Of course, as I implied above, it goes without saying that the back panel of the DJM-A9 offers an almost ridiculous number of connection points, not just for inputs and outputs, but also for effects send and return, the dual mic inputs — one ¼-inch TRS, and one dual XLR/TRS — and for the Pro DJ Link RJ-45 connector.
Pioneer DJ has also bestowed other improvements upon the DJM-A9. These include even more effects controls, but also basic usability improvements like a center-lock position on the Sound Color FX controls, as well as the simple addition of more space around the EQ knobs so your fingers are less likely to bump levels you’re not trying to adjust.
So how is it, hands-on? I’ll start by saying that testing a mixer like the DJM-A9 to its absolute fullest within the limited time typically provided to a reviewer is a near impossibility, but I did what I could, and I can very easily cut right to the chase: It’s extremely difficult to find fault with the DJM-A9. Pioneer DJ has been at this game for a long time, and dare I say, its engineers knows how to make a mixer targeted to the high end of the market, and they do it well.
Honestly, it seems gratuitous, perhaps even insulting, to try and grade the way that the DJM-A9 feels. All the controls are exceptional, responsive, and solid under the fingers — just as you might expect of any product made by this brand.
One thing worth mentioning is that, while Bluetooth connectivity is a massive plus and something many a DJ will avail themselves of, it does raise the issue of contending with a bit of signal latency — which, while not extreme, is nevertheless present. Depending on how you’re using or controlling the source itself (e.g., your smartphone), that may or may not be a big deal, and certainly Pioneer DJ can’t really circumvent the laws of physics here; it comes with the Bluetooth territory.

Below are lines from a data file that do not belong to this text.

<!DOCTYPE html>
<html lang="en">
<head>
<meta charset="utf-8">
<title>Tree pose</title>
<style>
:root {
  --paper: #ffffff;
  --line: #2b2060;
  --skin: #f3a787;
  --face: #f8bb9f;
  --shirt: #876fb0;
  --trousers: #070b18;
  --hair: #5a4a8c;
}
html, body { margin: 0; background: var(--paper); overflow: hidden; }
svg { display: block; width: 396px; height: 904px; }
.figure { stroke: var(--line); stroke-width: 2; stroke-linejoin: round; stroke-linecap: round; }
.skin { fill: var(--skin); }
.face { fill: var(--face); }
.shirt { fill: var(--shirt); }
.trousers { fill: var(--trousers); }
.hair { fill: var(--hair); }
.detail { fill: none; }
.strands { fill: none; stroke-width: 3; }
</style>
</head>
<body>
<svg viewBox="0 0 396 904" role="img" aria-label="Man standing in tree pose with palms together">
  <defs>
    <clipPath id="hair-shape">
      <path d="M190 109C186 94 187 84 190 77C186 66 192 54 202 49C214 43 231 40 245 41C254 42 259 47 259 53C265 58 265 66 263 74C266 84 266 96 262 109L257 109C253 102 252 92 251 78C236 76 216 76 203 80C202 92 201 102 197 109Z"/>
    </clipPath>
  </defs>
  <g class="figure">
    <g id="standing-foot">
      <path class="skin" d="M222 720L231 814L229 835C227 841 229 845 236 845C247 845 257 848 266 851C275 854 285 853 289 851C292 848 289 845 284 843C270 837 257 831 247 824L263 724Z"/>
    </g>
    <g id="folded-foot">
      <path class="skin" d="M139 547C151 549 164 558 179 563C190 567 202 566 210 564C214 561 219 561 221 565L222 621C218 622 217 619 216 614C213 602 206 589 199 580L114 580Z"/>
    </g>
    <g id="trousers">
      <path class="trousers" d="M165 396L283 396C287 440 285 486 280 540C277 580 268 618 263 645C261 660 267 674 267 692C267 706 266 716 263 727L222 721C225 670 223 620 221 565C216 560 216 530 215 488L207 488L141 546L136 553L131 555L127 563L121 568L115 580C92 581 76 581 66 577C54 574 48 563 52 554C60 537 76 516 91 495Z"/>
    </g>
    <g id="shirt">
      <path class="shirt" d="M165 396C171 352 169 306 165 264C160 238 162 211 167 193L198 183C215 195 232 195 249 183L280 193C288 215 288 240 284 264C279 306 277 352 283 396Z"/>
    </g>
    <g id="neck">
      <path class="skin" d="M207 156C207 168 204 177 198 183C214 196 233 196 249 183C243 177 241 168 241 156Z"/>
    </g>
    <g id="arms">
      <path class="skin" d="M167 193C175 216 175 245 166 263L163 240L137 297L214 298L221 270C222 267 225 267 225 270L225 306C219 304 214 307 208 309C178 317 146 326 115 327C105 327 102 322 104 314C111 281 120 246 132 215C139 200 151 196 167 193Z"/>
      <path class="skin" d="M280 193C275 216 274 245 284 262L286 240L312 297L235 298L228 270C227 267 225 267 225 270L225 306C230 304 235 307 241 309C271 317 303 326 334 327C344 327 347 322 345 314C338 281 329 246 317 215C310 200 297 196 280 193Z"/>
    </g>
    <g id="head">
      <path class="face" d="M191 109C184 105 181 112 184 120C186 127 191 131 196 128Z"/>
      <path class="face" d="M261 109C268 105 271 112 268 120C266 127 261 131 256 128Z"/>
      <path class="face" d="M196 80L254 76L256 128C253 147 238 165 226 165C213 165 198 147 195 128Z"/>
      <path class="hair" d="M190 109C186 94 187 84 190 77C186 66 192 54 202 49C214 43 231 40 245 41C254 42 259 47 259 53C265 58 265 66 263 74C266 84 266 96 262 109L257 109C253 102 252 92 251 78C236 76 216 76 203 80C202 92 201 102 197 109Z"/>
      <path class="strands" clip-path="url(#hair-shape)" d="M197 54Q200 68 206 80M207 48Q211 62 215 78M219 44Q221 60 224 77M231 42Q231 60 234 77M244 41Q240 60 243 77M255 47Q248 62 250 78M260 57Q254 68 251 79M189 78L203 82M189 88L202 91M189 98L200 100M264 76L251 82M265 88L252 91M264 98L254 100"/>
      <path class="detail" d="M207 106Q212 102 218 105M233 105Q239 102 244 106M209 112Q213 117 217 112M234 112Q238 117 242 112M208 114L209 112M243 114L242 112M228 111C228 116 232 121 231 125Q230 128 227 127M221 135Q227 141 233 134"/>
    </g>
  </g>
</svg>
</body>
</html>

In any case, the DJM-A9 is clearly a solidly built, great-sounding piece of kit that uses some of the best components available, all packaged in an extremely robust tank-like cabinet. It’s big — over 18-inches deep, over 16-inches wide, and standing just over 4-inches tall. But part of my sense of its bigness comes from its sheer weight: nearly 23 pounds. That said, the several dozen knobs, buttons, connectors, sliders, and faders that make the top panel look like the inside of a Boeing cockpit, plus almost 40 connectors on the back panel, and all the circuits to make this thing work, aren’t going to add up to something you can pick up with one hand.
Beyond the weight, of course, is the cost: $2,699. But we’ve already established that the DJM-A9 isn’t for amateurs, and it’s probably not even the ideal choice for the majority of mobile DJs (although its features would surely appeal to them all). But for the type of customer that Pioneer DJ is catering to with the new DJM-A9, I dare say that they’ve hit a home run. It’s one of the best mixers I’ve ever laid hands on, and that’s likely to remain true… at least until Pioneer DJ devises its successor in a few more years.